October 13, 2004
Starkweather, B.S. and Asher Kimchi M.D.
Los Angeles, CA - In
a report to be published on October 21, 2004 in the New England
Journal of Medicine, author Garret A. Fitzgerald suggests that
Vioxx may not be the only drug of its type that raises the risk
of heart attack and stroke.
Vioxx belongs to
the class of drugs that selectively inhibits cyclooxygenase-2
(COX-2), an enzyme that produces prostaglandins E2 and I2,
mediators of inflammation. By not inhibiting cyclooxygenase-1
(COX-1), whose products provide cytoprotection in the gastric
epithelium, these coxibs were thought to decrease the incidence

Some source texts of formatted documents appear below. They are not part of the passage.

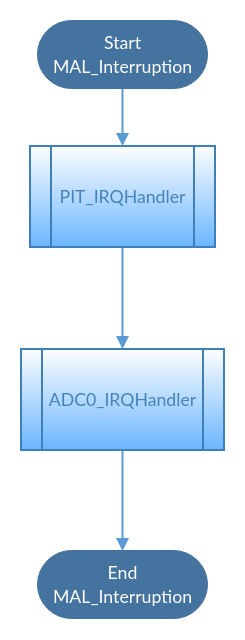
<!DOCTYPE html>
<html lang="en">
<head>
<meta charset="utf-8">
<title>MAL_Interruption flowchart</title>
<style>
:root {
  --paper: #ffffff;
  --terminal: #4573a0;
  --terminal-edge: #41719c;
  --terminal-text: #ffffff;
  --process-edge: #3f7fba;
  --process-text: #4583bd;
  --process-top: #fbfdff;
  --process-bottom: #6cb6ff;
  --connector: #5b9bd5;
}
* { box-sizing: border-box; margin: 0; }
body { width: 245px; height: 640px; overflow: hidden; background: var(--paper); }
.flowchart {
  position: relative;
  width: 245px;
  height: 640px;
  overflow: hidden;
  font: 17.7px/24px Lato, "Open Sans", sans-serif;
  text-align: center;
  white-space: nowrap;
}
.connectors { position: absolute; inset: 0; }
.node {
  position: absolute;
  display: flex;
  align-items: center;
  justify-content: center;
}
.terminal {
  left: 37px;
  width: 171px;
  height: 69px;
  border: 1px solid var(--terminal-edge);
  border-radius: 35px;
  background: var(--terminal);
  color: var(--terminal-text);
}
.process {
  height: 103px;
  border: 2px solid var(--process-edge);
  background: linear-gradient(var(--process-top), var(--process-bottom));
  color: var(--process-text);
}
.process::before {
  content: "";
  position: absolute;
  inset: 0 19px;
  border: solid var(--process-edge);
  border-width: 0 2px;
}
.start { top: 20px; }
.pit { left: 29px; top: 145px; width: 187px; }
.adc { left: 20px; top: 348px; width: 205px; }
.end { top: 550px; }
</style>
</head>
<body>
<main class="flowchart">
  <svg class="connectors" width="245" height="640" viewBox="0 0 245 640" aria-hidden="true">
    <defs>
      <polygon id="arrowhead" points="-6.5,-13 6.5,-13 0,0" fill="var(--connector)"/>
    </defs>
    <g stroke="var(--connector)" stroke-width="2">
      <line x1="122.5" y1="88" x2="122.5" y2="136"/>
      <line x1="122.5" y1="247" x2="122.5" y2="338"/>
      <line x1="122.5" y1="450" x2="122.5" y2="540"/>
    </g>
    <use href="#arrowhead" x="122.5" y="146"/>
    <use href="#arrowhead" x="122.5" y="349"/>
    <use href="#arrowhead" x="122.5" y="551"/>
  </svg>
  <div class="node terminal start"><p>Start<br>MAL_Interruption</p></div>
  <div class="node process pit"><p>PIT_IRQHandler</p></div>
  <div class="node process adc"><p>ADC0_IRQHandler</p></div>
  <div class="node terminal end"><p>End<br>MAL_Interruption</p></div>
</main>
</body>
</html>
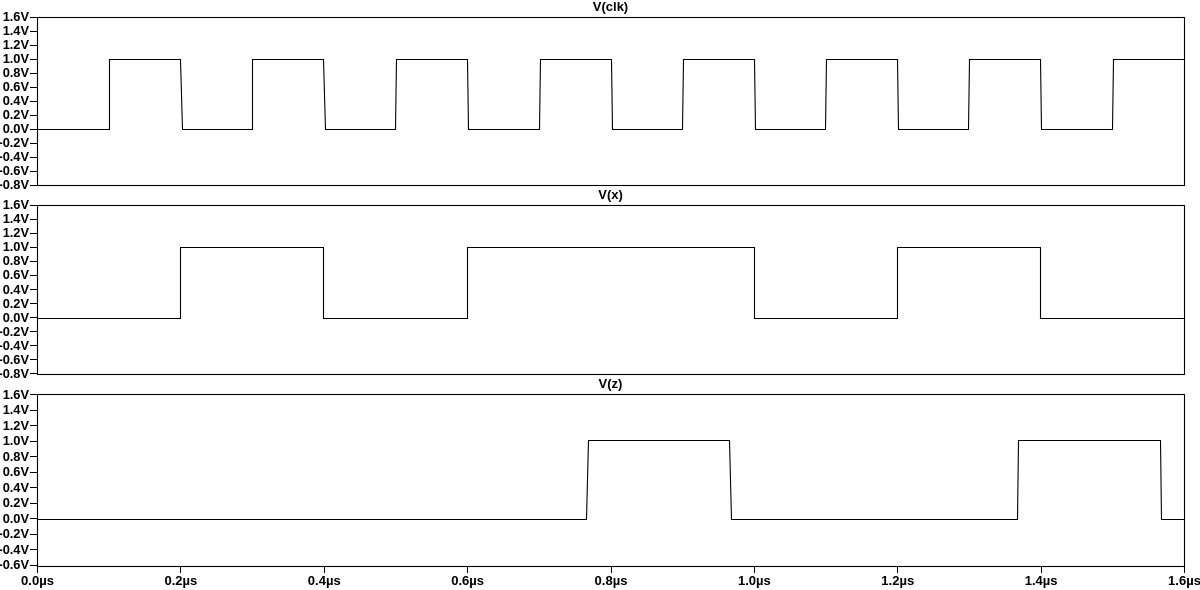
<!DOCTYPE html>
<html lang="en">
<head>
<meta charset="utf-8">
<title>Waveforms: V(clk), V(x), V(z)</title>
<style>
  :root { --paper: #fff; --ink: #000; --axis-width: 37px; --plot-width: 1148px; }
  * { box-sizing: border-box; margin: 0; padding: 0; }
  html, body { width: 1200px; height: 590px; overflow: hidden; background: var(--paper); }
  body { color: var(--ink); font: bold 13px/14px "Liberation Sans", sans-serif; }
  ol { list-style: none; }
  .panel { display: grid; grid-template-columns: var(--axis-width) var(--plot-width); }
  .clock { grid-template-rows: 17px 168px; }
  .input { grid-template-rows: 20px 169px; }
  .output { grid-template-rows: 20px 172px; }
  h2 { grid-column: 2; font-size: 13px; line-height: 14px; text-align: center; }
  .clock h2 { padding-right: 1px; }
  .input h2, .output h2 { padding: 3px 1px 0 0; }
  .volts { grid-column: 1; display: flex; flex-direction: column; justify-content: space-between; margin: -7px 0; }
  .volts li { display: flex; justify-content: flex-end; align-items: center; gap: 1px; height: 15px; font-size: 12.8px; white-space: nowrap; }
  .volts li::after { content: ""; flex: none; width: 7px; height: 1px; background: var(--ink); }
  .plot { grid-column: 2; display: block; overflow: visible; fill: none; stroke: var(--ink); stroke-width: 1.1; }
  .time { display: flex; justify-content: space-between; width: 1188px; margin-left: 17px; }
  .time li { display: flex; flex-direction: column; align-items: center; width: 41px; line-height: 16px; }
  .time li::before { content: ""; width: 1px; height: 7px; background: var(--ink); }
</style>
</head>
<body>
<main>
  <section class="panel clock">
    <h2>V(clk)</h2>
    <ol class="volts">
      <li>1.6V</li><li>1.4V</li><li>1.2V</li><li>1.0V</li><li>0.8V</li><li>0.6V</li><li>0.4V</li>
      <li>0.2V</li><li>0.0V</li><li>-0.2V</li><li>-0.4V</li><li>-0.6V</li><li>-0.8V</li>
    </ol>
    <svg class="plot" width="1148" height="169" viewBox="0 0 1148 169" role="img" aria-label="Clock square wave">
      <g transform="translate(.5 .5)">
        <rect width="1147" height="168"/>
        <polyline points="0,112 72,112 72,42 143,42 145,112 215,112 215,42 286,42 288,112 358,112 359,42 430,42 431,112 502,112 503,42 574,42 575,112 645,112 646,42 717,42 718,112 788,112 789,42 860,42 861,112 931,112 932,42 1003,42 1004,112 1075,112 1076,42 1147,42"/>
      </g>
    </svg>
  </section>

  <section class="panel input">
    <h2>V(x)</h2>
    <ol class="volts">
      <li>1.6V</li><li>1.4V</li><li>1.2V</li><li>1.0V</li><li>0.8V</li><li>0.6V</li><li>0.4V</li>
      <li>0.2V</li><li>0.0V</li><li>-0.2V</li><li>-0.4V</li><li>-0.6V</li><li>-0.8V</li>
    </ol>
    <svg class="plot" width="1148" height="170" viewBox="0 0 1148 170" role="img" aria-label="Input signal x">
      <g transform="translate(.5 .5)">
        <rect width="1147" height="169"/>
        <polyline points="0,113 143,113 143,42 286,42 286,113 430,113 430,42 717,42 717,113 860,113 860,42 1003,42 1003,113 1147,113"/>
      </g>
    </svg>
  </section>

  <section class="panel output">
    <h2>V(z)</h2>
    <ol class="volts">
      <li>1.6V</li><li>1.4V</li><li>1.2V</li><li>1.0V</li><li>0.8V</li><li>0.6V</li>
      <li>0.4V</li><li>0.2V</li><li>0.0V</li><li>-0.2V</li><li>-0.4V</li><li>-0.6V</li>
    </ol>
    <svg class="plot" width="1148" height="173" viewBox="0 0 1148 173" role="img" aria-label="Output signal z">
      <g transform="translate(.5 .5)">
        <rect width="1147" height="172"/>
        <polyline points="0,125 549,125 551,46 692,46 694,125 980,125 981,46 1123,46 1124,125 1147,125"/>
      </g>
    </svg>
  </section>

  <ol class="time">
    <li>0.0µs</li><li>0.2µs</li><li>0.4µs</li><li>0.6µs</li><li>0.8µs</li><li>1.0µs</li><li>1.2µs</li><li>1.4µs</li><li>1.6µs</li>
  </ol>
</main>
</body>
</html>
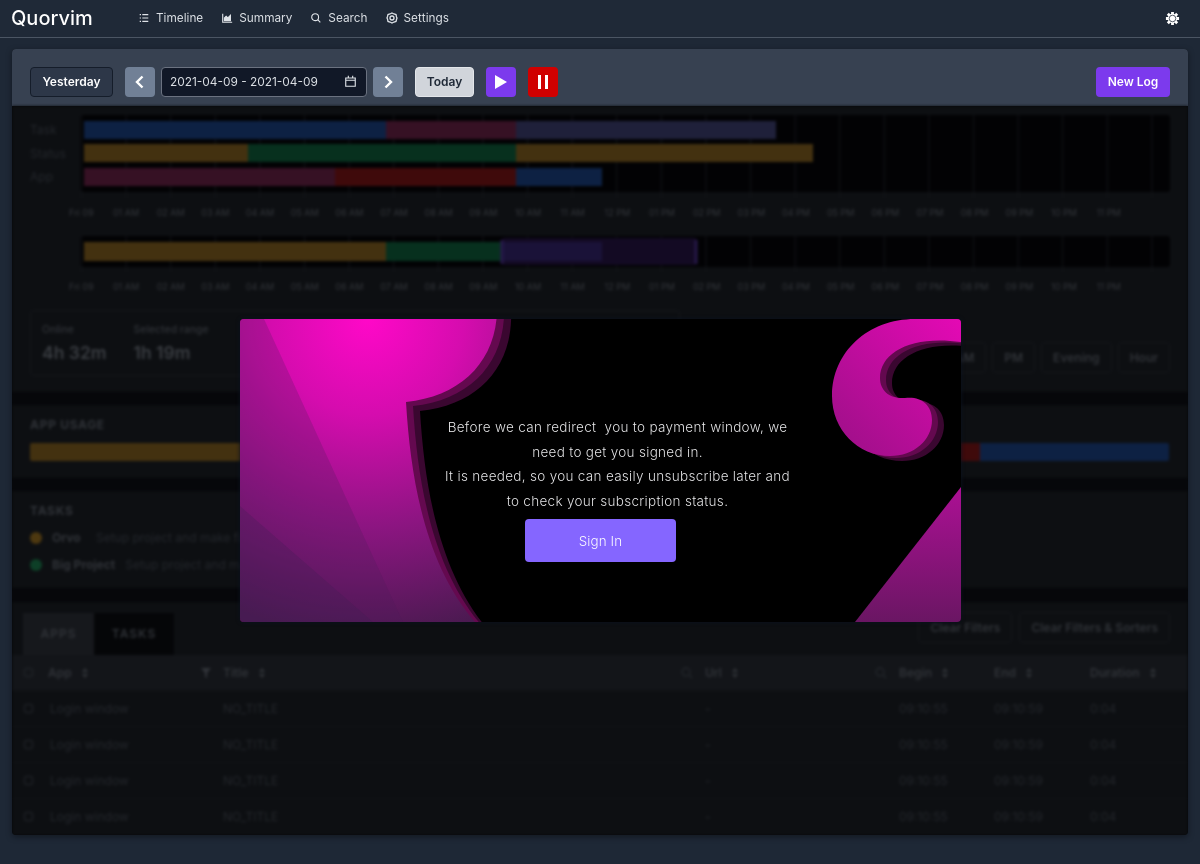
<!DOCTYPE html>
<html lang="en">
<head>
<meta charset="utf-8">
<title>Quorvim – Timeline</title>
<style>
:root{--page:#1e2836;--header:#1f2937;--line:#4b5563;--toolbar:#374151;--field:#111827;--purple:#7c3aed;--red:#d00000;--slate:#718096;--text:#dfe3e8;--gap:#06070a;--card:#0d0f12;--edge:#14161a;--dim:#303338;--dimmer:#24272c;--yellow:#433110;--green:#07301e;--blue:#0d2143;--crimson:#361124;--darkred:#3f0a0b;--lavender:#1f203a;--signin:#8566ff}
*{box-sizing:border-box;margin:0;padding:0}
html,body{width:1200px;height:864px;overflow:hidden}
body{position:relative;background:var(--page);color:var(--text);font:400 12px Inter,sans-serif}
a{color:inherit;text-decoration:none}
svg{display:block;flex:none}
.header{height:38px;padding:0 20px 1px 11px;display:flex;align-items:center;background:var(--header);border-bottom:1px solid var(--line)}
.brand{width:127px;font-size:20px;font-weight:500;color:#fff}
.menu{flex:1;display:flex;gap:18px}
.menu a{display:flex;align-items:center;gap:6px;font-size:11.8px}
.icon{fill:none;stroke:currentColor;stroke-width:1.3}
.panel{position:absolute;left:12px;top:49px;width:1176px;height:786px;border-radius:4px;overflow:hidden;background:var(--gap);box-shadow:0 2px 6px #0006}
.toolbar{height:57px;padding:8px 18px 0;display:flex;align-items:center;background:var(--toolbar)}
.btn{height:30px;display:flex;align-items:center;justify-content:center;border-radius:4px;font-weight:600;color:#fff}
.yesterday{width:83px;margin-right:12px;background:#2d3748;border:1px solid #151d2a}
.arrow{width:30px;background:var(--slate)}
.arrow svg{stroke-width:2.4}
.range{width:206px;height:30px;margin:0 6px;padding:0 9px 0 8px;display:flex;align-items:center;justify-content:space-between;background:var(--field);border:1px solid #6b7280;border-radius:4px;font-size:11.9px}
.today{width:59px;margin:0 12px;background:#d1d5db;color:#1f2937;border:1px solid #e3e6ea}
.play{width:30px;margin-right:12px;background:var(--purple)}
.pause{width:30px;background:var(--red)}
.new-log{width:74px;margin-left:auto;background:var(--purple)}
.dimmed{height:729px;color:var(--dim);filter:blur(1.5px)}
.card{background:var(--card)}
.timeline{height:286px;margin-bottom:13px}
.hours{width:1072px;height:30px;margin-left:47px;padding-bottom:2px;display:grid;grid-template-columns:repeat(24,1fr);align-items:center;text-align:center;font-size:9px;color:#34373c}
.stats{height:90px;padding:8px 18px 0;display:flex;justify-content:space-between}
.totals{width:650px;height:66px;padding:12px 11px;display:flex;gap:27px;border:1px solid var(--edge);border-radius:4px;font-size:10.4px;font-weight:500}
.totals b{display:block;margin-top:6px;font-size:17.5px;font-weight:600;color:#3a3d42}
.zoom{display:flex;align-items:center;gap:6px;height:95px;font-weight:600}
.zoom span,.filters span{height:31px;padding:0 11px;display:flex;align-items:center;border:1px solid var(--edge);border-radius:4px}
.usage{height:73px;margin-bottom:13px;padding:12px 18px}
.title{font-size:12px;font-weight:700;letter-spacing:.7px;line-height:15px}
.usage-bar{height:18px;margin:11px 1px 0 0;display:flex;border-radius:2px;overflow:hidden}
.usage-bar i{height:18px}
.tasks{height:97px;margin-bottom:14px;padding:12px 18px}
.task{height:27px;display:flex;align-items:center;gap:10px;color:var(--dimmer)}
.title + .task{margin-top:6px}
.task i{width:12px;height:12px;border-radius:50%}
.task b{min-width:34px;color:var(--dim)}
.log{height:233px}
.log-top{height:53px;padding:11px 18px 0 11px;display:flex;font-weight:600}
.tab{width:71px;height:42px;padding-bottom:1px;display:flex;align-items:center;justify-content:center;background:#16181c;letter-spacing:1px}
.tab + .tab{width:80px;background:#050608}
.filters{margin:-1px 0 0 auto;display:flex;gap:7px}
.row{height:36px;display:grid;grid-template-columns:36px 175px 482px 194px 95px 96px 98px;align-items:center;border-bottom:1px solid #101215;color:var(--dimmer)}
.row i{width:9px;height:9px;margin-left:12px;border:1px solid var(--dimmer);border-radius:2px}
.row .app{padding-left:2px}
.head{background:#131519;font-weight:600;color:var(--dim)}
.head span{display:flex;align-items:center;gap:10px}
.head .tool{margin:0 12px 0 auto}
.modal{position:absolute;left:240px;top:319px;width:721px;height:303px;border-radius:4px;overflow:hidden;background:#000;box-shadow:0 0 4px #0b1220}
.backdrop{position:absolute;left:0;top:0}
.message{position:relative;padding-top:96px;display:flex;flex-direction:column;align-items:center;text-align:center}
.message p{margin-left:34px;font-size:13.5px;line-height:24.6px;letter-spacing:.3px;font-weight:300;color:#e8e8ea;white-space:nowrap}
.sign-in{width:151px;height:43px;margin-top:6px;display:flex;align-items:center;justify-content:center;border-radius:4px;background:var(--signin);color:#fff;font-size:13.4px;font-weight:300;letter-spacing:.1px}
</style>
</head>
<body>
<svg width="0" height="0" style="position:absolute">
<defs>
<symbol id="sort" viewBox="0 0 6 10"><path d="M0 4L3 0L6 4ZM0 6L3 10L6 6Z" fill="#303338"/></symbol>
<symbol id="lens" viewBox="0 0 12 12"><circle cx="5" cy="5" r="4"/><path d="M8 8L11 11"/></symbol>
</defs>
</svg>
<header class="header">
<a class="brand" href="#">Quorvim</a>
<nav class="menu">
<a href="#"><svg class="icon" width="12" height="12" viewBox="-1 -1 14 14"><path d="M4 2H11M4 6H11M4 10H11M1 2H2.5M1 6H2.5M1 10H2.5"/></svg>Timeline</a>
<a href="#"><svg class="icon" width="12" height="12" viewBox="-1 -1 14 14"><path d="M1 1V11H12"/><path d="M3 9V6L5 4L7 6L10 3V9Z" fill="currentColor"/></svg>Summary</a>
<a href="#"><svg class="icon" width="12" height="12" viewBox="-1 -1 14 14"><use href="#lens" width="12" height="12"/></svg>Search</a>
<a href="#"><svg class="icon" width="12" height="12"><path d="M6 1L8 2L10 2.5L10.5 5L11 6L10.5 7.5L10 9.5L8 10L6 11L4 10L2 9.5L1.5 7L1 6L1.5 4.5L2 2.5L4 2Z"/><circle cx="6" cy="6" r="2"/></svg>Settings</a>
</nav>
<svg width="15" height="15" viewBox="-8 -8 16 16" role="img" aria-label="Theme"><circle r="5" fill="#fff"/><path d="M0 -7V7M-7 0H7M-5 -5L5 5M5 -5L-5 5" stroke="#fff" stroke-width="3"/><circle r="3.5" fill="none" stroke="#1f2937" stroke-width=".8"/></svg>
</header>

<main class="panel">
<div class="toolbar">
<a class="btn yesterday" href="#">Yesterday</a>
<a class="btn arrow" href="#" aria-label="Previous day"><svg class="icon" width="10" height="14"><path d="M7.5 1.5L2 7L7.5 12.5"/></svg></a>
<div class="range">2021-04-09 - 2021-04-09<svg class="icon" width="13" height="13" viewBox="-1 -1 15 15"><path d="M1 2.5H12V12H1ZM1 5H12M4 0V3M9 0V3"/></svg></div>
<a class="btn arrow" href="#" aria-label="Next day"><svg class="icon" width="10" height="14"><path d="M2.5 1.5L8 7L2.5 12.5"/></svg></a>
<a class="btn today" href="#">Today</a>
<a class="btn play" href="#" aria-label="Start"><svg width="14" height="16"><path d="M1 1L13 8L1 15Z" fill="#fff"/></svg></a>
<a class="btn pause" href="#" aria-label="Pause"><svg width="12" height="16"><path d="M1 1H4V15H1ZM8 1H11V15H8Z" fill="#fff"/></svg></a>
<a class="btn new-log" href="#">New Log</a>
</div>

<div class="dimmed">
<section class="card timeline">
<svg width="1176" height="92" viewBox="12 106 1176 92">
<defs><pattern id="hour-lines" x="81" y="0" width="44.6" height="200" patternUnits="userSpaceOnUse"><path d="M0.5 0V200" stroke="#111317"/></pattern></defs>
<rect x="80" y="115" width="1090" height="77" rx="3" fill="#020204"/>
<rect x="80" y="115" width="1090" height="83" fill="url(#hour-lines)"/>
<g font-size="12" fill="#24272c"><text x="30" y="134">Task</text><text x="30" y="158">Status</text><text x="30" y="181">App</text></g>
<g fill="var(--blue)"><rect x="84" y="121" width="302" height="18"/><rect x="516" y="168" width="86" height="18"/></g>
<rect x="386" y="121" width="130" height="18" fill="var(--crimson)"/>
<rect x="516" y="121" width="260" height="18" fill="var(--lavender)"/>
<g fill="var(--yellow)"><rect x="84" y="144" width="164" height="18"/><rect x="516" y="144" width="297" height="18"/></g>
<rect x="248" y="144" width="268" height="18" fill="var(--green)"/>
<rect x="84" y="168" width="251" height="18" fill="var(--crimson)"/>
<rect x="335" y="168" width="181" height="18" fill="var(--darkred)"/>
</svg>
<div class="hours"><span>Fri 09</span><span>01 AM</span><span>02 AM</span><span>03 AM</span><span>04 AM</span><span>05 AM</span><span>06 AM</span><span>07 AM</span><span>08 AM</span><span>09 AM</span><span>10 AM</span><span>11 AM</span><span>12 PM</span><span>01 PM</span><span>02 PM</span><span>03 PM</span><span>04 PM</span><span>05 PM</span><span>06 PM</span><span>07 PM</span><span>08 PM</span><span>09 PM</span><span>10 PM</span><span>11 PM</span></div>
<svg width="1176" height="44" viewBox="12 228 1176 44">
<rect x="80" y="236" width="1090" height="31" rx="3" fill="#020204"/>
<rect x="80" y="236" width="1090" height="36" fill="url(#hour-lines)"/>
<rect x="84" y="242" width="302" height="19" fill="var(--yellow)"/>
<rect x="386" y="242" width="130" height="19" fill="var(--green)"/>
<rect x="502" y="238" width="195" height="27" rx="3" fill="#130a23"/>
<rect x="502" y="242" width="100" height="19" fill="#1a1238"/>
<path d="M502 240V264M696 240V264" stroke="#26184a" stroke-width="3"/>
</svg>
<div class="hours"><span>Fri 09</span><span>01 AM</span><span>02 AM</span><span>03 AM</span><span>04 AM</span><span>05 AM</span><span>06 AM</span><span>07 AM</span><span>08 AM</span><span>09 AM</span><span>10 AM</span><span>11 AM</span><span>12 PM</span><span>01 PM</span><span>02 PM</span><span>03 PM</span><span>04 PM</span><span>05 PM</span><span>06 PM</span><span>07 PM</span><span>08 PM</span><span>09 PM</span><span>10 PM</span><span>11 PM</span></div>
<div class="stats">
<div class="totals"><div>Online<b>4h 32m</b></div><div>Selected range<b>1h 19m</b></div></div>
<div class="zoom"><span>AM</span><span>PM</span><span>Evening</span><span>Hour</span></div>
</div>
</section>

<section class="card usage">
<h2 class="title">APP USAGE</h2>
<div class="usage-bar"><i style="width:530px;background:var(--yellow)"></i><i style="width:270px;background:var(--crimson)"></i><i style="width:150px;background:var(--darkred)"></i><i style="flex:1;background:var(--blue)"></i></div>
</section>

<section class="card tasks">
<h2 class="title">TASKS</h2>
<div class="task"><i style="background:#4d3810"></i><b>Orvo</b>Setup project and make first</div>
<div class="task"><i style="background:#0d3f27"></i><b>Big Project</b>Setup project and make</div>
</section>

<section class="card log">
<div class="log-top"><span class="tab">APPS</span><span class="tab">TASKS</span><div class="filters"><span>Clear Filters</span><span>Clear Filters &amp; Sorters</span></div></div>
<div class="row head"><i></i>
<span>App<svg width="6" height="10"><use href="#sort"/></svg><svg class="tool" width="10" height="10"><path d="M0 0H10L6 5V10L4 9V5Z" fill="#303338"/></svg></span>
<span>Title<svg width="6" height="10"><use href="#sort"/></svg><svg class="icon tool" width="12" height="12" color="#24272c"><use href="#lens" width="12" height="12"/></svg></span>
<span>Url<svg width="6" height="10"><use href="#sort"/></svg><svg class="icon tool" width="12" height="12" color="#24272c"><use href="#lens" width="12" height="12"/></svg></span>
<span>Begin<svg width="6" height="10"><use href="#sort"/></svg></span>
<span>End<svg width="6" height="10"><use href="#sort"/></svg></span>
<span>Duration<svg width="6" height="10"><use href="#sort"/></svg></span></div>
<div class="row"><i></i><span class="app">Login window</span><span>NO_TITLE</span><span>-</span><span>09:10:55</span><span>09:10:59</span><span>0:04</span></div>
<div class="row"><i></i><span class="app">Login window</span><span>NO_TITLE</span><span>-</span><span>09:10:55</span><span>09:10:59</span><span>0:04</span></div>
<div class="row"><i></i><span class="app">Login window</span><span>NO_TITLE</span><span>-</span><span>09:10:55</span><span>09:10:59</span><span>0:04</span></div>
<div class="row"><i></i><span class="app">Login window</span><span>NO_TITLE</span><span>-</span><span>09:10:55</span><span>09:10:59</span><span>0:04</span></div>
</section>
</div>
</main>

<section class="modal" role="dialog" aria-label="Sign in">
<svg class="backdrop" width="721" height="303" viewBox="240 319 721 303" aria-hidden="true">
<defs>
<radialGradient id="glow" gradientUnits="userSpaceOnUse" cx="368" cy="319" r="320"><stop offset="0" stop-color="#ff08c8"/><stop offset=".3" stop-color="#d50cae"/><stop offset=".65" stop-color="#8c1581"/><stop offset="1" stop-color="#4a1a50"/></radialGradient>
<linearGradient id="swirl-fill" x1="1" y1="0" x2="0" y2="1"><stop offset="0" stop-color="#f008bc"/><stop offset="1" stop-color="#9a1086"/></linearGradient>
<linearGradient id="corner-fill" x1="0" y1="0" x2="0" y2="1"><stop offset="0" stop-color="#ac1094"/><stop offset="1" stop-color="#6a1663"/></linearGradient>
<path id="wave" d="M220 300H497C500 358 464 396 406 402C411 485 427 566 475 622L490 640H220Z"/>
<path id="swirl" d="M985 300H961L915 319C868 319 832 352 832 396C832 430 858 456 890 456C914 456 932 440 932 420C932 404 920 396 905 398C890 399 880 391 880 378C880 352 912 335 961 342L985 345Z"/>
</defs>
<use href="#wave" x="14" y="9" fill="#3a0730"/>
<use href="#wave" x="7" y="4" fill="#64094f"/>
<use href="#wave" fill="url(#glow)"/>
<path d="M240 319H264L403 622H240Z" fill="#4b1a58" opacity=".24"/>
<path d="M240 506L373 622H240Z" fill="#3d1c50" opacity=".25"/>
<use href="#swirl" x="12" y="5" fill="#3a0730"/>
<use href="#swirl" x="6" y="2" fill="#64094f"/>
<use href="#swirl" fill="url(#swirl-fill)"/>
<polygon points="961,487 961,622 855,622" fill="url(#corner-fill)"/>
</svg>
<div class="message">
<p>Before we can redirect&nbsp; you to payment window, we<br>need to get you signed in.<br>It is needed, so you can easily unsubscribe later and<br>to check your subscription status.</p>
<a class="sign-in" href="#">Sign In</a>
</div>
</section>
</body>
</html>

of gastric side effects when compared to traditional NSAIDS that
inhibit both cyclooxygenases.
prostaglandin I2 has been shown to inhibit platelet aggregation,
cause vasodilation and prevent the proliferation of vascular
smooth muscle cells in vitro. It was previously thought that
prostaglandin I2 was primarily a product of COX-1 in the
endothelium, but more recent studies in mice and humans has
shown that COX-2 is actually the dominant source.
The major product
of COX-1 in platelets, thromboxane A2, has effects that directly
oppose prostaglandin I2, causing platelet aggregation,
vasoconstriction, and vascular smooth muscle proliferation.
selectively inhibiting COX-2, the vascular effects will be those
of thromboxane A2, since prostaglandin I2 production has been
inhibited. This could lead to increased risk of stroke or heart
attack due to an exaggerated thrombotic response to the rupture
of an atherosclerotic plaque. Other effects could include
elevated blood pressure and accelerated atherogenesis.
Vioxx has been
removed from the market by Merck. Dr. Fitzgerald suggests in
this report that until the FDA determines whether these effects
apply to this class of drugs as a whole, it would seem prudent
to avoid coxibs in patients who have cardiovascular disease or
who are at risk for it.